Early maturity is an important objective for breeding flax adapted to the Western Canada. Crop canopy traits influence seed yield; however, studying its effects is challenging due to the complexity and limited knowledge of the genetics of this trait. The objectives of this research are : i) to characterize flax accessions from the Canadian gene bank collection for early flowering, maturity and canopy traits; ii) to identify SSR markers associated with plant branching and leaf area index (LAI); iii) to use Structural Equation Modeling (SEM) to identify canopy variables with significant effects on yield. The flax core collection, consisting of approximately 381 accessions, was grown at the Kernen Crop Research Farm in 2010 and 2011. Additionally, 17 early and 17 late flowering accessions from the flax core collection were screened and their phenotypic responses in both growth chamber and field environments were measured. A large amount of phenotypic diversity was observed in long day and short day environments in these experiments. Some accessions appeared to be more photosensitive, while others were photoperiod insensitive. The genetic control of canopy traits such as LAI and plant branching were studied using association mapping. Genotyping of the core collection was conducted using 375 SSR markers. Population structure analysis assigned the 381 flax accessions in the core collection into four distinct groups. Model comparison revealed that the mixed linear model reduced spurious marker trait associations. A total of 26 markers were identified to be significantly associated with plant branching and LAI. The simultaneous examination of crop phenology and canopy traits to seed yield was performed using SEM analysis. The results indicated greater plant stand resulted in higher irradiance absorption and which resulted in greater seed yield.

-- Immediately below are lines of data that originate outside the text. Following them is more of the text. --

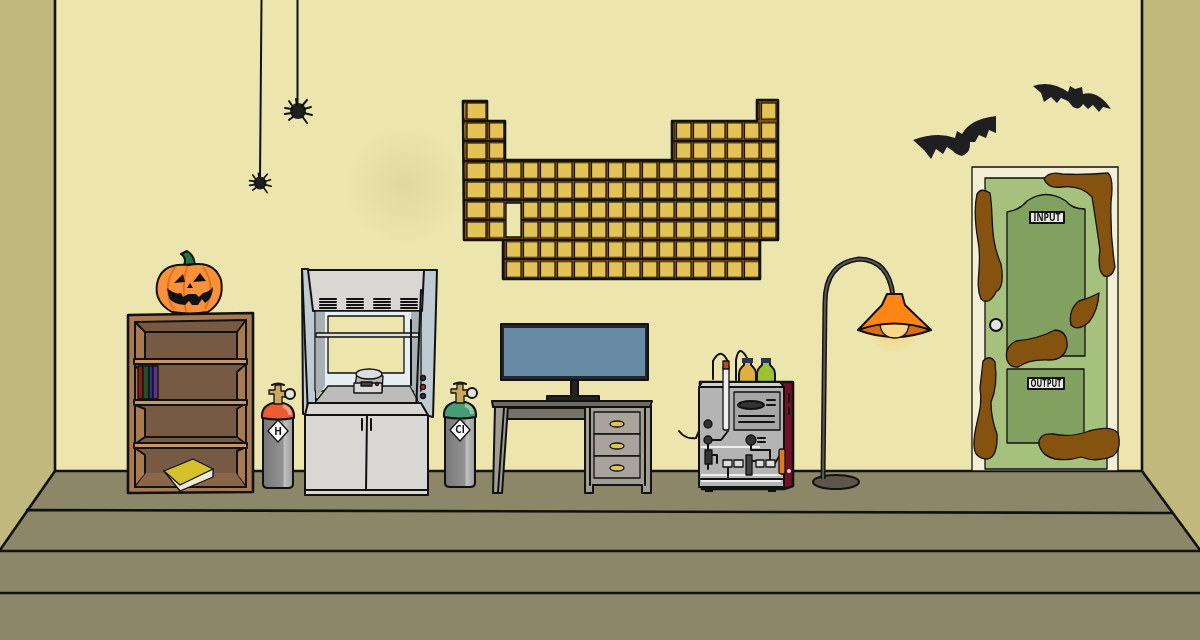
<!DOCTYPE html>
<html lang="en">
<head>
<meta charset="utf-8">
<title>Halloween laboratory</title>
<style>
:root{--wall:#ece5ae;--side:#c0b97d;--floor:#8c8768;--ink:#111;--wood:#a87a52;--wood-dark:#765a43;--metal:#d8d7d4;--steel:#8e8d8b;--gold:#e3c258;--frame:#85530f;--mud:#85530f;--orange:#fb9239;--door:#a6c17e;--door-panel:#82a05f;--bat:#1f1f22}
body{margin:0;overflow:hidden;background:var(--wall)}
svg{display:block;width:1200px;height:640px}
.line{fill:none;stroke:var(--ink);stroke-width:2;stroke-linecap:round;stroke-linejoin:round}
.o{stroke:var(--ink);stroke-width:2;stroke-linejoin:round}
.thin{stroke-width:1.3}
.bold{stroke-width:2.6}
.wood{fill:var(--wood)}.wood-dark{fill:var(--wood-dark)}
.metal{fill:var(--metal)}.steel{fill:var(--steel)}
.gold{fill:var(--gold)}.mud{fill:var(--mud)}.ink{fill:var(--ink)}.bat{fill:var(--bat)}
.label{font:700 10px "Open Sans",Inter,sans-serif;text-anchor:middle;fill:var(--ink)}
</style>
</head>
<body>
<svg viewBox="0 0 1200 640" role="img" aria-label="Laboratory room decorated for Halloween">
<defs>
<radialGradient id="glow"><stop offset=".4" stop-color="#f9cf78" stop-opacity=".8"/><stop offset="1" stop-color="#f5d98a" stop-opacity=".25"/></radialGradient>
<radialGradient id="smudge"><stop offset="0" stop-color="#d8cf95" stop-opacity=".6"/><stop offset="1" stop-color="#d8cf95" stop-opacity="0"/></radialGradient>
<linearGradient id="cylinder"><stop offset="0" stop-color="#777"/><stop offset=".65" stop-color="#929292"/><stop offset=".72" stop-color="#c0c0c0"/><stop offset="1" stop-color="#9a9a9a"/></linearGradient>
<pattern id="elements" x="505" y="101" width="17" height="19.8" patternUnits="userSpaceOnUse">
<rect width="17" height="20" fill="#85530f"/><rect x="1.5" y="2" width="14.5" height="16" fill="#e3c258" stroke="#1b1204" stroke-width="1.2"/></pattern>
<g id="spider"><ellipse rx="8" ry="8" class="bat"/><path class="line" stroke-width="1.5" d="M-5-4L-9-10M-1-6L-2-12M4-5L9-11M6-2L13-4M6 2L14 4M4 5L9 12M-4 5L-9 9M-6 2L-13 3M-6-2L-13-3"/></g>
<g id="gas-cylinder">
<path class="o" fill="url(#cylinder)" d="M-15 28H15V96Q15 100 10 100H-10Q-15 100-15 96Z"/>
<path class="o" d="M-16 30Q-17 18-5 15H5Q17 18 16 30Q0 33-16 30Z"/>
<path d="M5 18Q12 20 12 27" fill="none" stroke="#fff" stroke-opacity=".4" stroke-width="4"/>
<path class="o thin" fill="#c9a95f" d="M-4 16V6H-9V2H-3V-3H3V3H10V9H4V16Z"/>
<path class="line" stroke-width="3" d="M-6-3Q0-6 6-3"/>
<circle class="o" cx="12" cy="6" r="5" fill="#e8e4d8"/>
<path class="o thin" fill="#fff" d="M0 32L10 43L0 54L-10 43Z"/>
</g>
<g id="drawer"><rect class="o thin" x="594" y="412" width="46" height="22" fill="#a8a49b"/><ellipse class="o thin gold" cx="617" cy="424" rx="7" ry="3"/></g>
<path id="vent" class="line" stroke-width="1.8" d="M0 0H16M0 3H16M0 6H16M0 9H16"/>
</defs>

<g id="room">
<rect width="1200" height="640" fill="var(--wall)"/>
<path fill="var(--side)" d="M0 0H55V471L0 549ZM1142 0H1200V549L1142 471Z"/>
<path fill="var(--floor)" d="M54 472H1143L1200 551V640H0V551Z"/>
<path class="line bold" d="M55 0V471H1142V0M55 471L0 550M1142 471L1200 550M27 510L1172 513M0 551H1200M0 593H1200"/>
<ellipse cx="405" cy="185" rx="60" ry="60" fill="url(#smudge)"/>
</g>

<g id="spiders">
<path class="line" stroke-width="1.7" d="M261.5 0L260 178M297.5 0V104"/>
<use href="#spider" x="298" y="111"/>
<use href="#spider" transform="translate(260 183) scale(.8)"/>
</g>

<g id="periodic-table">
<path class="o bold" fill="url(#elements)" stroke-linejoin="miter" d="M463 101H487V121H505V160H672V121H757V100H778V240H760V279H503V240H464Z"/>
<g id="first-column"><rect x="465" y="103" width="22" height="136" fill="var(--frame)"/>
<g class="gold" stroke="#1b1204" stroke-width="1.2"><rect x="467" y="103" width="19" height="16"/><rect x="467" y="123" width="19" height="16"/><rect x="467" y="143" width="19" height="16"/><rect x="467" y="163" width="19" height="16"/><rect x="467" y="182" width="19" height="16"/><rect x="467" y="202" width="19" height="16"/><rect x="467" y="222" width="19" height="16"/></g></g>
<path class="line" stroke-width="1" d="M465 121H504M465 141H504M465 161H778M465 180H778M465 200H778M465 220H778M504 240H776M504 259H760M674 141H778"/>
<rect class="o thin" x="506" y="203" width="15" height="34" fill="var(--wall)"/>
</g>

<g id="bats" class="bat">
<path d="M913 140Q937 131 955 138L957 131L962 134Q970 119 996 116L996 133L989 130L986 138L979 135L975 142L970 142Q971 153 962 156Q955 154 953 151L947 147L943 154L936 149L931 159L924 150Z"/>
<path d="M1033 86Q1051 80 1068 92L1070 86L1075 89L1082 87L1083 94Q1098 90 1111 109L1103 107L1099 112L1093 105L1088 109L1083 104Q1079 111 1073 107L1068 101L1061 98L1057 103L1051 97L1044 102L1041 93Z"/>
</g>

<g id="door">
<rect class="o thin" x="972" y="167" width="146" height="304" fill="#f3eed6"/>
<rect class="o thin" x="985" y="178" width="122" height="291" fill="var(--door)"/>
<path class="o thin" fill="var(--door-panel)" d="M1007 353V212Q1020 210 1027 201Q1046 188 1066 201Q1072 209 1085 209V356H1007Z"/>
<rect class="o thin" x="1007" y="369" width="77" height="74" fill="var(--door-panel)"/>
<circle class="o" cx="996" cy="325" r="6" fill="#e5e5e5"/>
<g class="o mud thin">
<path d="M977 194Q981 187 990 193C994 215 989 237 1001 264Q1005 287 996 292Q989 306 981 299C974 283 983 265 978 241Q973 212 977 194Z"/>
<path d="M1044 179Q1049 171 1062 174Q1085 175 1108 173Q1114 178 1111 202Q1110 235 1115 267Q1112 278 1104 276Q1097 271 1100 250Q1096 222 1092 197Q1081 185 1062 187Q1048 189 1044 179Z"/>
<path d="M1071 325Q1068 310 1079 301Q1090 298 1099 293Q1098 311 1089 322Q1078 332 1071 325Z"/>
<path d="M1007 360Q1004 347 1016 341Q1038 339 1055 330Q1068 331 1067 347Q1064 360 1049 360Q1029 359 1018 367Q1010 368 1007 360Z"/>
<path d="M983 361Q990 354 995 362Q998 386 991 402Q991 419 997 434Q998 456 988 459Q974 459 974 445C973 426 984 410 980 388Z"/>
<path d="M1039 445Q1038 433 1053 434Q1071 438 1089 431Q1111 425 1118 433Q1122 449 1113 456Q1097 463 1081 457Q1069 461 1055 459Q1042 456 1039 445Z"/>
</g>
<g fill="#e9e9e6"><rect class="o" x="1030" y="212" width="34" height="11"/><rect class="o" x="1028" y="378" width="36" height="11"/></g>
<text class="label" x="1047" y="221" textLength="27" lengthAdjust="spacingAndGlyphs">INPUT</text>
<text class="label" x="1046" y="387" textLength="31" lengthAdjust="spacingAndGlyphs">OUTPUT</text>
</g>

<g id="bookcase">
<path class="o bold wood" d="M128 315L253 313V492L128 493Z"/>
<path class="o wood-dark" d="M135 322L246 320V487H135Z"/>
<path class="o wood" d="M135 322L145 332V360L135 364ZM246 320L237 332V360L246 364ZM135 366L144 374V399L135 403ZM246 364L237 372V399L246 403ZM135 405L145 409V437L135 444ZM246 403L237 409V437L246 444ZM135 448L145 455V475L135 487ZM246 447L237 451V475L246 487Z"/>
<path class="line" d="M145 332H237M145 360H237M145 400H237M145 437H237"/>
<path fill="#8a6748" d="M136 486L146 473H236L245 486Z"/>
<g class="o" fill="#c49668"><rect x="134" y="359" width="113" height="5"/><rect x="134" y="400" width="113" height="5"/><rect x="134" y="443" width="113" height="5"/></g>
<g class="o thin"><rect x="138" y="366" width="5" height="33" fill="#7c1f1f"/><rect x="143" y="366" width="6" height="33" fill="#244e25"/><rect x="149" y="366" width="4" height="33" fill="#2b3282"/><rect x="153" y="366" width="5" height="33" fill="#5d3487"/></g>
<path class="o thin" fill="#eee9d5" d="M164 471L180 491L213 477V469L181 483Z"/>
<path class="o thin" fill="#d3c02b" d="M164 471L193 459L213 469L180 485Z"/>
</g>

<g id="pumpkin">
<path class="o" fill="#247347" d="M184 265Q187 258 181 254L187 251Q194 255 195 264Z"/>
<path class="o" fill="var(--orange)" d="M189 265Q214 260 221 280Q225 301 208 312Q190 315 172 312Q154 302 157 284Q161 262 189 265Z"/>
<path fill="none" stroke="#e56f21" stroke-width="2" d="M175 267Q161 288 174 310M187 266Q181 288 186 312M203 267Q217 286 205 309"/>
<path class="ink" d="M174 283L183 274L185 282ZM193 282L200 273L206 281ZM187 288L190 283L193 288ZM167 288Q175 295 181 293L183 297L188 294H196L199 297L203 293Q209 292 213 287Q213 298 205 303L202 299L198 305H192L189 301L185 305Q173 304 169 298Z"/>
</g>

<g id="fume-hood">
<path class="o" fill="#bfcbd2" d="M302 269H308L316 276V414H303ZM423 270H437L433 417L416 413Z"/>
<path class="o metal" d="M308 270H424L422 311H313Z"/>
<path class="o thin" fill="#e7eef1" d="M315 311H421V391H315Z"/>
<path class="o thin" fill="var(--wall)" d="M328 316H404V373H328Z"/>
<path fill="#a8b1b5" d="M316 312H325V386L316 399ZM411 312H420V402L411 386Z"/>
<rect class="o thin" x="316" y="333" width="103" height="4" fill="#ddd"/>
<path class="o thin" fill="#bcbcba" d="M328 386H410L420 405H313Z"/>
<use href="#vent" x="320" y="299"/><use href="#vent" x="347" y="299"/><use href="#vent" x="374" y="299"/><use href="#vent" x="401" y="299"/>
<path class="line" stroke-width="1.2" d="M302 269L308 415M421 290L416 412M411 320V385"/>
<g class="o thin"><circle cx="423" cy="378" r="2.5" fill="#333"/><circle cx="423" cy="387" r="2.5" fill="#b12a2a"/><circle cx="423" cy="396" r="2.5" fill="#333"/></g>
<path class="o metal" d="M308 403H421L428 415V495H305V415Z"/>
<path class="line" stroke-width="1.5" d="M305 415H428M367 416L366 490M306 490H427M362 419V430M371 419V430"/>
<g id="scale" class="o thin"><path fill="#b5b5b5" d="M357 373L354 392H382L383 376Z"/><path fill="#d8d8d8" d="M354 383H382V393H354Z"/><ellipse cx="369" cy="374" rx="13" ry="5" fill="#ddd"/><rect x="361" y="382" width="11" height="4" fill="#444"/><circle cx="377" cy="384" r="1.5" fill="#c33"/></g>
</g>

<g id="gas-cylinders">
<use href="#gas-cylinder" x="278" y="388" fill="#ee5a32"/>
<use href="#gas-cylinder" x="460" y="387" fill="#459c75"/>
<text class="label" x="278" y="435">H</text><text class="label" x="460" y="433">Cl</text>
</g>

<g id="desk">
<path class="o" fill="#77736c" d="M506 408H587V419H506Z"/>
<path class="o" fill="#a19d94" d="M495 406H508L502 493H493ZM585 406H651V493H642V485H593V493H585Z"/>
<path class="o" fill="#706c65" d="M492 401H652L650 407H493Z"/>
<use href="#drawer"/><use href="#drawer" y="22"/><use href="#drawer" y="44"/>
<path class="line" stroke-width="1.3" d="M504 408L498 492M590 408V485M645 408V485"/>
</g>
<g id="monitor">
<path class="o" fill="#222" d="M571 378H578V396H599V401H547V396H571Z"/>
<rect class="o" x="501" y="324" width="147" height="56" fill="#25252a"/>
<rect x="504" y="328" width="141" height="48" fill="#678aa5"/>
</g>

<g id="analyser">
<path class="line" stroke-width="1.7" d="M679 431Q686 440 696 438L699 431L708 424M713 379V361Q721 346 728 362M736 380V360Q739 343 747 358"/>
<g class="o"><path fill="#e1ae42" d="M744 360H751V365Q756 369 756 374V383H739V374Q739 369 744 365Z"/><path fill="#9bc231" d="M762 360H770V365Q775 369 775 374V383H757V374Q757 369 762 365Z"/></g>
<path fill="#28364b" d="M742 358H753V363H742ZM761 358H771V363H761Z"/>
<path class="o bold" fill="#711229" d="M700 382H793V486L784 489H702Z"/>
<path class="o" fill="#b4b4b4" d="M699 387H784V487H699Z"/>
<path class="o" fill="#d0d0d0" d="M702 382H780L784 387H699Z"/>
<rect class="o thin" x="734" y="392" width="46" height="38" fill="#a6a6a6"/>
<ellipse class="o" cx="751" cy="405" rx="13" ry="4" fill="#333"/>
<path class="line" stroke-width="1.2" d="M739 416H774M739 422H774M767 400H775M767 405H775M758 438H765M758 442H765"/>
<path d="M701 447H760M701 475H781M701 481H781" stroke="#eee" stroke-width="2"/>
<path class="line" stroke-width="1.5" d="M708 440V469M708 440H721L728 431M708 455H717V463M728 468V479H701M751 440V450H770V460M749 461H757M775 463L782 452M784 388V487M784 479H701"/>
<rect class="o thin" x="723" y="366" width="6" height="64" rx="2" fill="#eee"/>
<rect class="o thin" x="723" y="361" width="6" height="8" fill="#c04725"/>
<g class="o thin"><circle cx="708" cy="424" r="4" fill="#333"/><circle cx="708" cy="440" r="4" fill="#333"/><circle cx="751" cy="440" r="5" fill="#333"/><rect x="705" y="450" width="7" height="14" fill="#333"/><rect x="746" y="455" width="6" height="20" fill="#444"/><path fill="#ddd" d="M723 460H732V467H723ZM734 460H743V467H734ZM756 460H764V467H756ZM766 460H775V467H766Z"/><rect x="779" y="449" width="6" height="25" rx="2" fill="#e07a22"/></g>
<path class="line" stroke-width="3" d="M789 394V402M789 408V414"/>
<circle cx="789" cy="471" r="2" fill="#ddd"/>
<path class="ink" d="M705 488H713V492H705ZM768 488H776V492H768Z"/>
</g>

<g id="lamp">
<circle cx="894" cy="326" r="25" fill="url(#glow)"/>
<ellipse class="o" cx="836" cy="482" rx="23" ry="7" fill="#5e564b"/>
<path fill="none" stroke="#151515" stroke-width="5" d="M823 479L825 303Q825 263 859 259Q889 260 893 296"/>
<path fill="none" stroke="#5c5650" stroke-width="2" d="M823 479L825 303Q825 263 859 259Q889 260 893 296"/>
<path class="o" fill="#d86e15" d="M858 330Q890 315 931 330Q895 344 858 330Z"/>
<path class="o thin" fill="#fbd58a" d="M880 324Q894 319 909 324Q908 338 894 338Q881 337 880 324Z"/>
<path class="o" fill="#ff8615" d="M887 294H902L905 305L931 330Q894 317 858 330L882 305Z"/>
</g>
</svg>
</body>
</html>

Days to flowering had a significant negative effect on seed yield and growing degree days to maturity had a significant effect on seed yield. Plant branching and plant height had a positive non-linear effect on seed yield. This study has provided several insights into molecular approaches and statistical methods to improve flax breeding.
DegreeMaster of Science (M.Sc.)
CommitteeBeattie, Aaron; Bueckert, Rosalind; Coulman, Bruce
Copyright DateApril 2013
Flax core collection